In psychology the learning curve denotes a graphical representation of the rate at which you make progress learning new information.

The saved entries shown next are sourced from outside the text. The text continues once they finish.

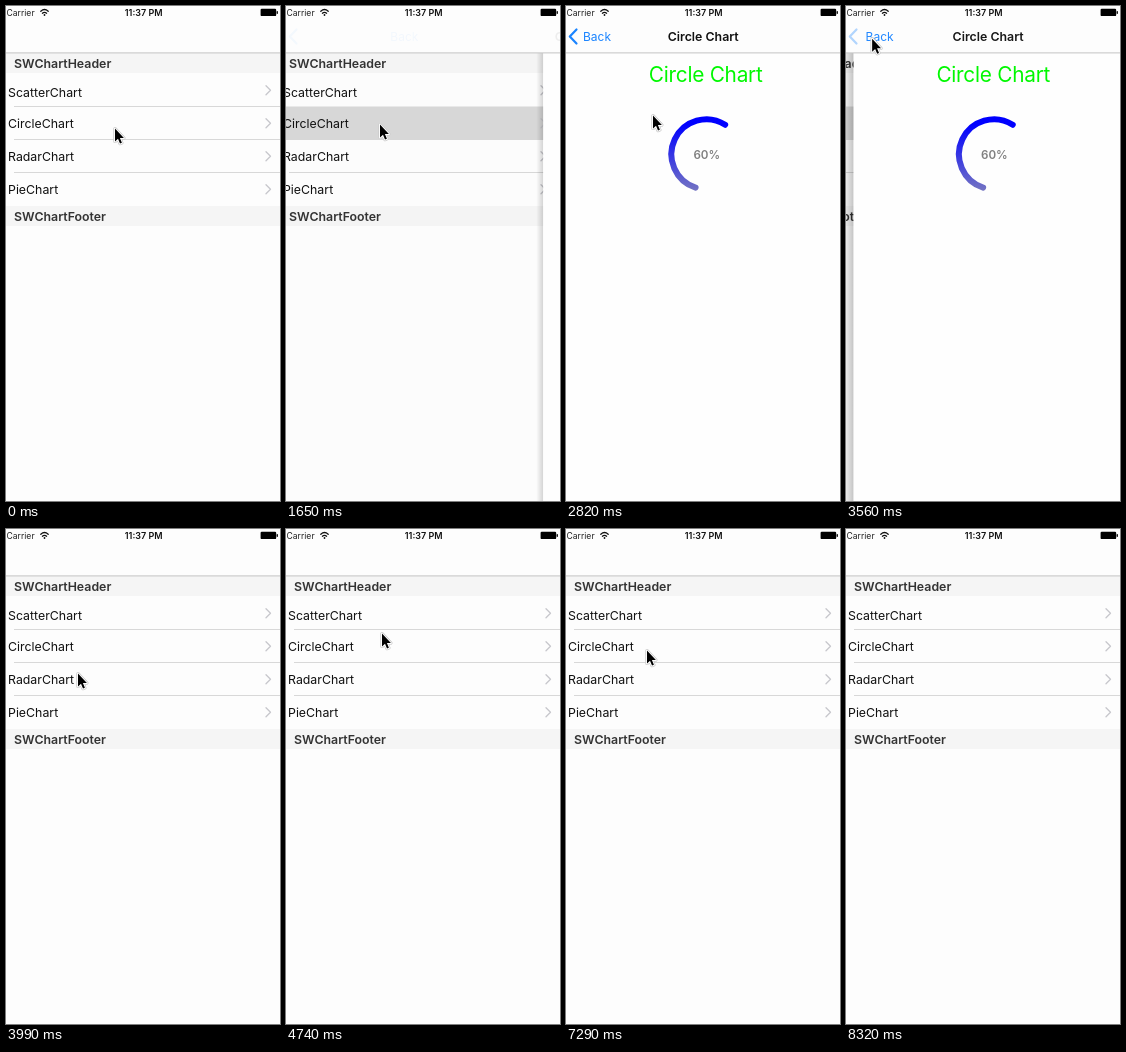
An HTML page for the animation above (8.51 s loop, 274x495 px).

```html
<!DOCTYPE html>
<html lang="en">
<head>
<meta charset="utf-8">
<title>Chart list</title>
<style>
  html, body { margin: 0; width: 100%; height: 100%; overflow: hidden; background: #fdfdfd; }
  svg { display: block; width: 100vw; height: 100vh; font: 12.35px Inter, "Open Sans", sans-serif; }
  .bold { font-weight: 600; }
  .mid { text-anchor: middle; }
  .line { fill: none; stroke-linecap: round; stroke-linejoin: round; }
</style>
</head>
<body>
<svg viewBox="0 0 274 495">
  <defs>
    <linearGradient id="ink" gradientUnits="userSpaceOnUse" x1="0" y1="111" x2="0" y2="187">
      <stop offset=".1" stop-color="#0000ff"/>
      <stop offset="1" stop-color="#7878c0"/>
    </linearGradient>
    <linearGradient id="shade">
      <stop offset="0" stop-opacity="0"/>
      <stop offset="1" stop-opacity=".16"/>
    </linearGradient>
  </defs>

  <rect width="274" height="495" fill="#fdfdfd"/>
  <g id="list"></g>
  <rect id="dim" y="47" width="274" height="448"/>

  <g id="page">
    <rect x="-7" y="47" width="7" height="448" fill="url(#shade)"/>
    <rect y="47" width="274" height="448" fill="#fefefe"/>
    <text class="mid" x="139.7" y="76" font-size="20.8" letter-spacing="-.25" fill="#00f800">Circle Chart</text>
    <text class="bold mid" x="140.8" y="153" font-size="11.6" fill="#808080">60%</text>
    <path id="arc" class="line" stroke="url(#ink)" stroke-width="6"/>
  </g>

  <rect width="274" height="46.4" fill="#fdfdfd"/>
  <rect y="46.4" width="274" height="1" fill="#c4c4c4"/>
  <path id="chevron" class="line" d="M10.5 23.5L3.8 30.5L10.5 37.5" stroke="#1a84ff" stroke-width="2.2"/>
  <text id="back" y="34.6" font-size="12" fill="#1a84ff">Back</text>
  <text id="title" class="bold mid" y="34.6" fill="#111">Circle Chart</text>

  <text x="0.5" y="9.7" font-size="8.6" fill="#222">Carrier</text>
  <g class="line" stroke="#111" stroke-width="1.3">
    <path d="M34.8 5.2Q38.5 1.9 42.2 5.2M36.4 7.2Q38.5 5.4 40.6 7.2"/>
    <path d="M38.5 9v.1" stroke-width="1.8"/>
  </g>
  <text class="bold mid" x="137.7" y="9.8" font-size="9" fill="#111">11:37 PM</text>
  <rect x="254.6" y="2.8" width="15.6" height="7.3" rx="1.2"/>
  <rect x="270.6" y="5.1" width="1.3" height="2.8" rx=".6"/>

  <g id="cursor" stroke-linejoin="round">
    <path id="arrow" d="M1 1.5V14.6L4 11.8L6 16.6L7.9 15.8L5.9 11.1H9.9Z" stroke="#ccc" stroke-width="3" paint-order="stroke"/>
    <use href="#arrow" style="stroke: #fff"/>
    <path d="M1 1.5V14.6L4 11.8L6 16.6L7.9 15.8L5.9 11.1H9.9Z" stroke="#fff" stroke-width="1.8" paint-order="stroke"/>
  </g>
</svg>
<script>
const $ = id => document.getElementById(id);
const LOOP = 8510, STEP = 147, PUSH = 1632.5, POP = 3544.5;
const clamp = v => Math.min(1, Math.max(0, v));

// The screen only refreshes in bursts; the pointer passes evenly timed stops in each
const bursts = [
  { from: 0, to: 0, stops: [[108, 121]] },
  { from: 750, to: 1050, stops: [[103, 120], [93, 117]] },
  { from: 1650, to: 2680, stops: [[93, 117]] },
  { from: 2820, to: 3850, stops: [[86, 108], [48, 58], [26, 32], [25, 31], [48, 92]] },
  { from: 3990, to: 4740, stops: [[71, 143], [95, 103]] },
  { from: 6390, to: 7290, stops: [[85, 126], [64, 136], [80, 120]] },
  { from: 7440, to: 8320, stops: [[75, 138], [53, 335], [240, 500]] }
];

function buildList() {
  const band = (y, name) =>
    `<rect x="-10" y="${y}" width="290" height="20" fill="#f5f5f5"/>
     <text class="bold" x="8" y="${y + 15}" fill="#333">${name}</text>`;
  const row = (name, i) => {
    const y = 84 + 33 * i;
    return `<text x="2" y="${i ? y + 4.6 : 90.6}" fill="#111">${name}</text>
      <path class="line" d="M260 ${y - 4.3}l4.5 4.5l-4.5 4.5" stroke="#c7c7cc" stroke-width="1.3"/>`;
  };
  const rule = i => `<rect class="rule" x="8" y="${100 + 33 * i}" width="266" height="1" fill="#d8d8d8"/>`;
  $('list').innerHTML = [0, 1, 2].map(rule).join('') +
    '<rect id="glow" y="100.5" width="274" height="33.5" fill="#d8d8d8"/>' +
    ['ScatterChart', 'CircleChart', 'RadarChart', 'PieChart'].map(row).join('') +
    band(47, 'SWChartHeader') + band(200, 'SWChartFooter');
}

const spring = ms => {
  const x = Math.max(0, ms) * .0228;
  return 1 - (1 + x) * Math.exp(-x);
};

// Refresh time for clock time t, and the pointer's place then
function refresh(t) {
  const { from, to, stops } = bursts.findLast(b => b.from <= t);
  const n = Math.round((to - from) / STEP) || 1;
  const f = Math.min(n, Math.floor((t - from + 5) * n / (to - from || LOOP))) / n;
  const pos = f * (stops.length - 1), i = Math.floor(pos);
  const a = stops[i], b = stops[i + 1] || a;
  return { time: from + f * (to - from), spot: a.map((v, k) => v + (b[k] - v) * (pos - i)) };
}

function arc(f) {
  const start = .6 * Math.PI, end = start + f * .6 * 1.8 * Math.PI;
  const at = a => `${140.4 + 35 * Math.cos(a)} ${148.3 + 35 * Math.sin(a)}`;
  return `M${at(start)}A35 35 0 ${end - start > Math.PI ? 1 : 0} 1 ${at(end)}`;
}

function slide(id, x, y = 0) { $(id).setAttribute('transform', `translate(${x} ${y})`); }
function fade(id, a) { $(id).setAttribute('opacity', a); }

function draw({ time: t, spot }) {
  const open = t >= 1650 && t < 3990;
  const p = open ? spring(t - PUSH) - spring(t - POP) : 0;
  const leaving = t > POP;
  const left = 1 - clamp((t - POP) / 350);
  const bar = !open ? 0 : leaving ? left : clamp((t - PUSH) / 400);

  slide('list', -82 * p);
  slide('page', 274 * (1 - p));
  fade('page', open ? 1 : 0);
  fade('dim', .08 * p);
  fade('glow', open ? left : 0);
  document.querySelectorAll('.rule').forEach((r, i) => r.setAttribute('opacity', open && i < 2 ? 1 - left : 1));

  slide('back', 17 + 93 * (1 - p));
  slide('title', 137.2 + 178 * (1 - p));
  fade('back', bar);
  fade('title', leaving ? bar : p);
  fade('chevron', leaving ? bar * .35 : bar);

  const f = clamp((t - 1650) / 1000);
  $('arc').setAttribute('d', arc(.5 - .5 * Math.cos(Math.PI * f)));

  slide('cursor', ...spot);
  fade('cursor', t < 8320 ? 1 : 0);
}

buildList();
const begin = performance.now();
function run() {
  draw(refresh((performance.now() - begin) % LOOP));
  requestAnimationFrame(run);
}
run();
</script>
</body>
</html>
```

When you learn something new repetition is essential. Through repetition you become more efficient and more effective at any challenge, which you pose yourself. The progress you make during the learning and repetition phases can be represented graphically like in the plot below. Scientific studies on memory and acquisition of motor skills have shown that the learning curve looks as follows: in the beginning, when what you have to learn is very new, the progress you make is very slow. However, if you keep training and repeating something interesting happens. Your brain starts adjusting to the challenge and suddenly the progress becomes much more accelerated. This is the phase, where you make the most progress. Once you reach a certain level of skill and knowledge you enter the phase of diminishing returns. The better you become at the task the less you still can make progress in the learning curve. You start mastering the new knowledge or skill and your brain has adapted and adjusted to the challenge – you hit the bounds of the skill or you know all there is to know in that field – you have reached a plateau. The plateau is generally not flat, it is just much, much harder to make significant progress. Most people then are satisfied with the results and say that they have learned the new knowledge or skill as well as it can be learned. You could call it the individual maximum competence for a given skill.
typical learning curve while learning new information
Most likely you have experienced the learning curve first hand. Whenever you delve into a new and very complex field your progress at the beginning of the learning curve is very slow. This is mostly due to the fact that you first have to familiarize yourself with the topic, get an overview what’s going on, understand the basic definitions and terminology etc.
Once you are over this initial phase, whatever you learn starts slowly making sense. In fact, once you learned the basic vocabulary, your understanding improves significantly and you make a lot of progress learning what really matters in that field. This is when all the scattered facts begin to interconnect and you start “putting it all together”. You continue making fast progress until you reached the end of what there is to learn in the given field and when all is left are the boring details, which do not change the big picture any more. Then your progress in the learning curve slows down until you reach your individual plateau.
The first scientific study of the learning curve was performed by Hermann Ebbinghaus. Ebbinghaus learned nonsensical three letter words such as “WID” “KOR” “ZIF” etc. and recorded his progress. He found that when learning lists of such nonsensical words the time spent learning a given number of words increases drastically with the number of words.
While the learning curve originally used in psychology and memory research has a clearly defined meaning, it has become increasingly popular in other fields as well. Therefore different terminologies have been coined such as “experience curve”, “progress function”, “progress curve”, “improvement curve”, “cost improvement curve”, “start-up curve”, and “efficiency curve”. These different names however denote essentially the same behavior. An slow beginning followed by an accelerated rate of increase and a subsequent reaching of a plateau. All these processes are described by a so called S-curve.
The steep learning curve
A colloquial term that is frequently used is “this product has a steep learning curve”. Interestingly this is exactly the opposite of the original definition. When you say e.g. “quantum thermodynamics has a steep learning curve” you intend to say that it is rather difficult to understand and master it. A steep learning curve however, as defined in learning psychology, means that you make rapid progress. This is the part in the middle of above plot where things are starting to make sense and you move ahead quickly – this is where learning is easiest!
Probably the term came to be because you can consider its figural meaning: if you hike on a learning curve, steep is probably associated with frustration and strenuous climbing. Not so!
Next time you hear somebody talk about a steep learning curve – just smile.